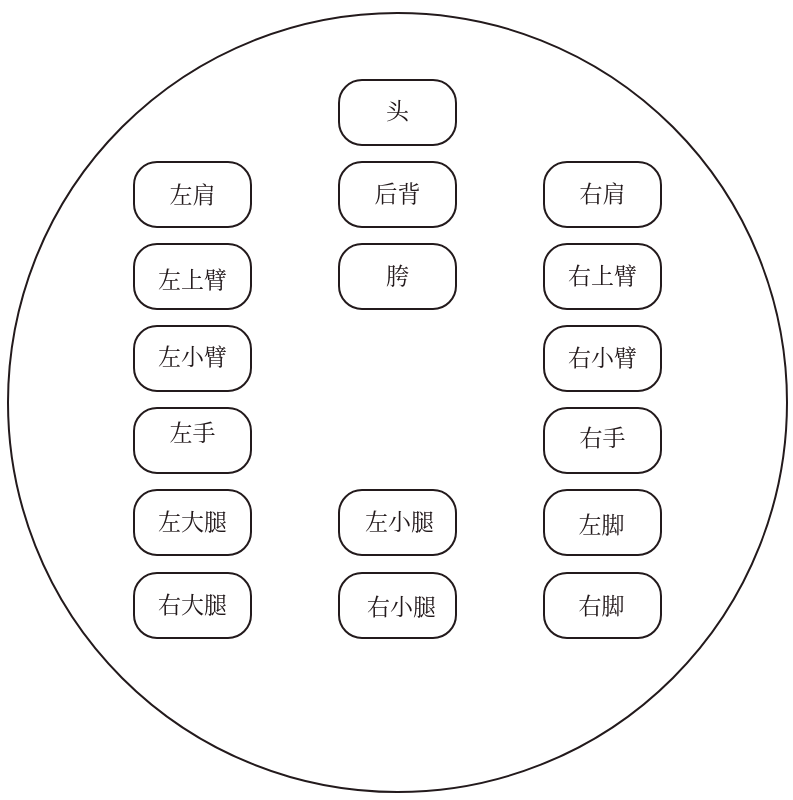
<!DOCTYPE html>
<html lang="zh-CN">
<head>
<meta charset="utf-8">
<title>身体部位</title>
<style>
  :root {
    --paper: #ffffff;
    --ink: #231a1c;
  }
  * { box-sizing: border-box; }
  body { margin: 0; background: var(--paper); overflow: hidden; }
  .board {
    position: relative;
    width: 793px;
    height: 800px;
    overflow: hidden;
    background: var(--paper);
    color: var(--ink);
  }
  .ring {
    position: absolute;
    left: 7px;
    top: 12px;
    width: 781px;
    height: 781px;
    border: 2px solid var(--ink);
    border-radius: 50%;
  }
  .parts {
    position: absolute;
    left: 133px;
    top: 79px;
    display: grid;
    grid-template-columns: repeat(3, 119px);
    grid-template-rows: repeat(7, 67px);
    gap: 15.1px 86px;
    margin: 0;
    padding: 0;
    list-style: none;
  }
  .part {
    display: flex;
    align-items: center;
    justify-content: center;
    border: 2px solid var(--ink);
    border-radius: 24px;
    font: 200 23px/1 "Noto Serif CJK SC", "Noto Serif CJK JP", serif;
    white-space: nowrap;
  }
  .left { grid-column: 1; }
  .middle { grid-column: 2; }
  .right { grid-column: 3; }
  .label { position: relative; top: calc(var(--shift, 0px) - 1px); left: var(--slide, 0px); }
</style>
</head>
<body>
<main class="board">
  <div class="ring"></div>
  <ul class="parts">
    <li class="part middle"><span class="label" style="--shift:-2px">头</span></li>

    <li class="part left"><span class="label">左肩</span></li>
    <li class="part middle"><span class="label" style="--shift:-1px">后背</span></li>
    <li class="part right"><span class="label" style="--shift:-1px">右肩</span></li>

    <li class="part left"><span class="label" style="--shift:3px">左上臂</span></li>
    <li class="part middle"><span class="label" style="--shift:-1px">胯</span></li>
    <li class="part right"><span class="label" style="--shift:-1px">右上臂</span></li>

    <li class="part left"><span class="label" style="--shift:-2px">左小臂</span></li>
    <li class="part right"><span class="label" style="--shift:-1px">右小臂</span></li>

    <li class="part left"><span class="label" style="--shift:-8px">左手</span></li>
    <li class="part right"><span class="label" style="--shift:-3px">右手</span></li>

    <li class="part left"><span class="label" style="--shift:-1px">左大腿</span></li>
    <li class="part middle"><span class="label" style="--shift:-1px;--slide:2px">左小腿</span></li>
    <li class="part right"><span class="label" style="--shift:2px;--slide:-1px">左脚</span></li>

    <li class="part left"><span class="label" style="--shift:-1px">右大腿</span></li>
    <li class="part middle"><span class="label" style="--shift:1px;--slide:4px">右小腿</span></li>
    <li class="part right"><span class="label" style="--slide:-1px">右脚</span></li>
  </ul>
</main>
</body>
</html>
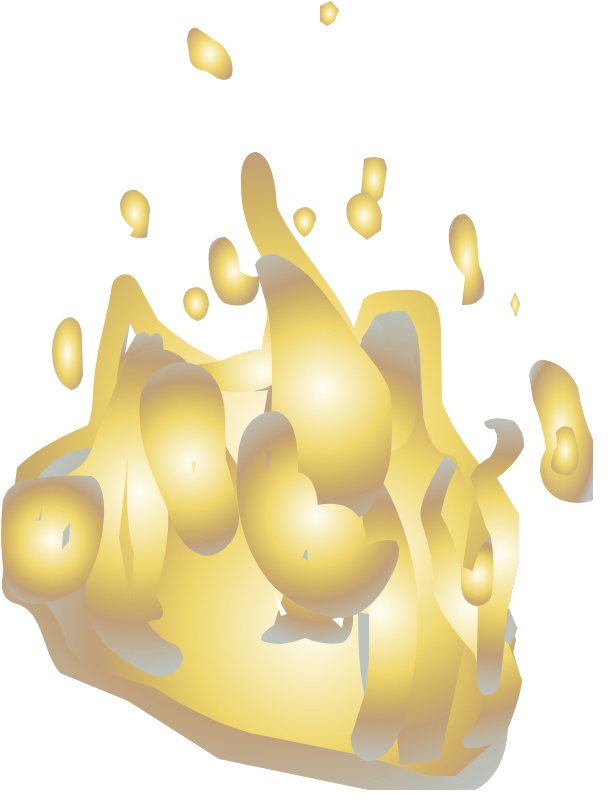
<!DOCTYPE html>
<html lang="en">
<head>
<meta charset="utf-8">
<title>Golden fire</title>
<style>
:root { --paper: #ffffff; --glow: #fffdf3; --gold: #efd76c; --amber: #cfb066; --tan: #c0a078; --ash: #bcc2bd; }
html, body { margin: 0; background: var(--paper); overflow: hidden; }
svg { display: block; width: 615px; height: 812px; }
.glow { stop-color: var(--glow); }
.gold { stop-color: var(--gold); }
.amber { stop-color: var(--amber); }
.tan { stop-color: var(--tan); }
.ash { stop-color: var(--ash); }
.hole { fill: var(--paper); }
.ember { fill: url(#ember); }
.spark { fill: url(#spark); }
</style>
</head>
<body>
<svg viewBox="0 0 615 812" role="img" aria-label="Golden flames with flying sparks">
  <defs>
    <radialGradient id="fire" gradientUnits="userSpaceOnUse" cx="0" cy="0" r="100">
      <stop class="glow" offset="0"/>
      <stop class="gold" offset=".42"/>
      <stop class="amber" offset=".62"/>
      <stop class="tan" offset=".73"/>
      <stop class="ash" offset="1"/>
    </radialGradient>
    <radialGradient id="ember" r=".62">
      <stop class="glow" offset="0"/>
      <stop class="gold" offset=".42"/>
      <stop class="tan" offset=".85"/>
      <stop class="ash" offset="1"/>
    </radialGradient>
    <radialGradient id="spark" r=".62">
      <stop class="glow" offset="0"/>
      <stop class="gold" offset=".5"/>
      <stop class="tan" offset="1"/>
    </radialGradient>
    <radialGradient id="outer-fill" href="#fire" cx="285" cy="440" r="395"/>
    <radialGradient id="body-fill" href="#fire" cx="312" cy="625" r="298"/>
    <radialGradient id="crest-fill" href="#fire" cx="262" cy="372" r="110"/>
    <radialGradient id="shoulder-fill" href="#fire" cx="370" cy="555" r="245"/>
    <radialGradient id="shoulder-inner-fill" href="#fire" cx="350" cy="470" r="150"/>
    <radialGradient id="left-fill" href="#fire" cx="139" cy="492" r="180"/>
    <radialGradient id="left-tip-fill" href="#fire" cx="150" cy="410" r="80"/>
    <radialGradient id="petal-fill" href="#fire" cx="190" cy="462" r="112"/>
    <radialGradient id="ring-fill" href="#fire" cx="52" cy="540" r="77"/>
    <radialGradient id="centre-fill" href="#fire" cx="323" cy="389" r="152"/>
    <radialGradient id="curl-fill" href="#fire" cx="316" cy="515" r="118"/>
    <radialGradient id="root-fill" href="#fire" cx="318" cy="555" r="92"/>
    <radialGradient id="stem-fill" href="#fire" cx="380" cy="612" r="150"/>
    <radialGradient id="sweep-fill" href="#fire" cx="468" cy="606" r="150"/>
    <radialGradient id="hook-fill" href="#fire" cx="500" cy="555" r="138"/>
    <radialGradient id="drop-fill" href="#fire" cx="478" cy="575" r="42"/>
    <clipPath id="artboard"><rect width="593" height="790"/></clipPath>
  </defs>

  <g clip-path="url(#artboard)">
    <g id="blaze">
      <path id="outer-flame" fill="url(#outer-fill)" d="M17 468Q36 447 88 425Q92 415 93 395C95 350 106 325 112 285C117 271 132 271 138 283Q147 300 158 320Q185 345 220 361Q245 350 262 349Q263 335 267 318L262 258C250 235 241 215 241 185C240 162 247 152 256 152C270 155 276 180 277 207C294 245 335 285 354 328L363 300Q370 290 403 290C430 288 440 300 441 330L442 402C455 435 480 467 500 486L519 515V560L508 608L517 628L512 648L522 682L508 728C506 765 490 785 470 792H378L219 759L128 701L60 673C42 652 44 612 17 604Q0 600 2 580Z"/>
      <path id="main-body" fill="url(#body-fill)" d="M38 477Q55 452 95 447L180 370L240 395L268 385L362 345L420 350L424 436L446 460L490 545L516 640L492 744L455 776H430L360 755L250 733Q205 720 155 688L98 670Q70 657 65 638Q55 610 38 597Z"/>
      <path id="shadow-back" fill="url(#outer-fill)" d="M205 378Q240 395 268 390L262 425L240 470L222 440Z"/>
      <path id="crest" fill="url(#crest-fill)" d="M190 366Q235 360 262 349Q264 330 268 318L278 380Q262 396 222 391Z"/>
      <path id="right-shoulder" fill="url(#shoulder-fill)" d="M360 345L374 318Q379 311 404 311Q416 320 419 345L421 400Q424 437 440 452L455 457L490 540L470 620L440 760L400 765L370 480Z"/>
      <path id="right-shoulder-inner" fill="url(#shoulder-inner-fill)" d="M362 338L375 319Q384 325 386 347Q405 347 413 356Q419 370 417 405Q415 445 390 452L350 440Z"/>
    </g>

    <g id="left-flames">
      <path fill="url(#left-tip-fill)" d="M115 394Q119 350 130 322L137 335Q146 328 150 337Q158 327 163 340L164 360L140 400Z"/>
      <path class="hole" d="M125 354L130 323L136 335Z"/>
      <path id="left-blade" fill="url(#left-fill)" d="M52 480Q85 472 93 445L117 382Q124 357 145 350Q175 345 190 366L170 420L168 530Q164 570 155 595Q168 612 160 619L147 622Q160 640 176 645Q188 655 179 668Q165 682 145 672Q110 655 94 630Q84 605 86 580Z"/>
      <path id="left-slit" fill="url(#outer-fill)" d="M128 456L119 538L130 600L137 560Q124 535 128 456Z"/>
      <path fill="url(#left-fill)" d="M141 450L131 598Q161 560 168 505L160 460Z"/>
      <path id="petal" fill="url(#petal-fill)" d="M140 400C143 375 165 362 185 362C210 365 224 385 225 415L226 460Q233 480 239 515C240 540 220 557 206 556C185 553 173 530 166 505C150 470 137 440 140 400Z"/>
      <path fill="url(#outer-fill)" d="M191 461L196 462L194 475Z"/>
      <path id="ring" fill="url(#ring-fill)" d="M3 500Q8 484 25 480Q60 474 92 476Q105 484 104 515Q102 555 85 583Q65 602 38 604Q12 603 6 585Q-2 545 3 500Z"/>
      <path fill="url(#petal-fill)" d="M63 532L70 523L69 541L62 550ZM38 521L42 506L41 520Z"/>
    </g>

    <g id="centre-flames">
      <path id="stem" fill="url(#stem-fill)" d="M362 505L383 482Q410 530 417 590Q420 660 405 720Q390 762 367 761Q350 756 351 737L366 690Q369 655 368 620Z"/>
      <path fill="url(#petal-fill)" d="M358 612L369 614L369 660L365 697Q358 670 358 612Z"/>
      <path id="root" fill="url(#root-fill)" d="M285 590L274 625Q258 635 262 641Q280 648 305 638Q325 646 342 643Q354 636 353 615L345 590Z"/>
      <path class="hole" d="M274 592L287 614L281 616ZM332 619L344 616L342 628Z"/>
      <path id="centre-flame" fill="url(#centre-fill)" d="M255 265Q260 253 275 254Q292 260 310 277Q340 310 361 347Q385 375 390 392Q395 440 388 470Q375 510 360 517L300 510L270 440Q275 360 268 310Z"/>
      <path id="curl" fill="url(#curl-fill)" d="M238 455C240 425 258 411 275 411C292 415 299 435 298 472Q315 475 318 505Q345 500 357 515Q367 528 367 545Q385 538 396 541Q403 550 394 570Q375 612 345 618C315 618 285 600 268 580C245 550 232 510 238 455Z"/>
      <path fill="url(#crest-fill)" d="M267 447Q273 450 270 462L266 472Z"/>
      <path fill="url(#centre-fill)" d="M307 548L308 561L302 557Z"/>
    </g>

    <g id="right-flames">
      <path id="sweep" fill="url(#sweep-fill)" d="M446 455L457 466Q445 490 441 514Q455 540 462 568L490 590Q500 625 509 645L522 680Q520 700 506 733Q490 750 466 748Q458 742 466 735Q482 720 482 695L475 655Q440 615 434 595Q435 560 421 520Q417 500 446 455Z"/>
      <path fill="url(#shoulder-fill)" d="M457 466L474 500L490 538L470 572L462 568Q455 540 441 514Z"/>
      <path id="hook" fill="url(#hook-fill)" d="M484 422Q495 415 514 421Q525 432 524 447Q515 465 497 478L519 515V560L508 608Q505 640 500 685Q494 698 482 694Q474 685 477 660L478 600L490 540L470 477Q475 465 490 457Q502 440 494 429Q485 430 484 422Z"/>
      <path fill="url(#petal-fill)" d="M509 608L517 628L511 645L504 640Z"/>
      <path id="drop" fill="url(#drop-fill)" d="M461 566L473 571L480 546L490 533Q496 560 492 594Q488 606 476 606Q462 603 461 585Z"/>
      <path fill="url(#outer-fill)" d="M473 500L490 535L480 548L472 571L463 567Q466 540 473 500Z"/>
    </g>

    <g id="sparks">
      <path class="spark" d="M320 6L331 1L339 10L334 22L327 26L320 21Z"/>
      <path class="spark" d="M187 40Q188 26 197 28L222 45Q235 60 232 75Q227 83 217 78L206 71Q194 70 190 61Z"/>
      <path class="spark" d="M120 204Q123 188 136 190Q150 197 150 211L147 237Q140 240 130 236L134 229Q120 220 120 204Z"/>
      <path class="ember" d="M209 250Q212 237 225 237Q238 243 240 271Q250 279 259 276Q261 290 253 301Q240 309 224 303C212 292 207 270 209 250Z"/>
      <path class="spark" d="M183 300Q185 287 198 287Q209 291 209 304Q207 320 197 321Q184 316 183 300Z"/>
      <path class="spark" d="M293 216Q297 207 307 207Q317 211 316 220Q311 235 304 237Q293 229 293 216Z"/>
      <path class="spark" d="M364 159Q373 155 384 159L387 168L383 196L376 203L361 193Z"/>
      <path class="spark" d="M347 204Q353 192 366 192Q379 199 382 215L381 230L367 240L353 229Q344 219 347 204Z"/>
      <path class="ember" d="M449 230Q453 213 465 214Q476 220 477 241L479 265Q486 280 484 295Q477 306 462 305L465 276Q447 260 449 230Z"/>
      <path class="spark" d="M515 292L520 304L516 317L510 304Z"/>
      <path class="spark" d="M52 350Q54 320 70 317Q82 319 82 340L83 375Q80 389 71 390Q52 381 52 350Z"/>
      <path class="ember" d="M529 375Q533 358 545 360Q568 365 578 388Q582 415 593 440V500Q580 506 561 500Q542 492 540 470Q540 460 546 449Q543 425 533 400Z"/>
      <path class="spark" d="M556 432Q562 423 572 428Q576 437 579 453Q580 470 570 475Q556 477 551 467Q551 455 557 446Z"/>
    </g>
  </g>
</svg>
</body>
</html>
────────────────
* Problem requirements: Please return each line of the listing above that contains "main".

* Your response:
<main class="board">
</main>
      <path id="main-body" fill="url(#body-fill)" d="M38 477Q55 452 95 447L180 370L240 395L268 385L362 345L420 350L424 436L446 460L490 545L516 640L492 744L455 776H430L360 755L250 733Q205 720 155 688L98 670Q70 657 65 638Q55 610 38 597Z"/>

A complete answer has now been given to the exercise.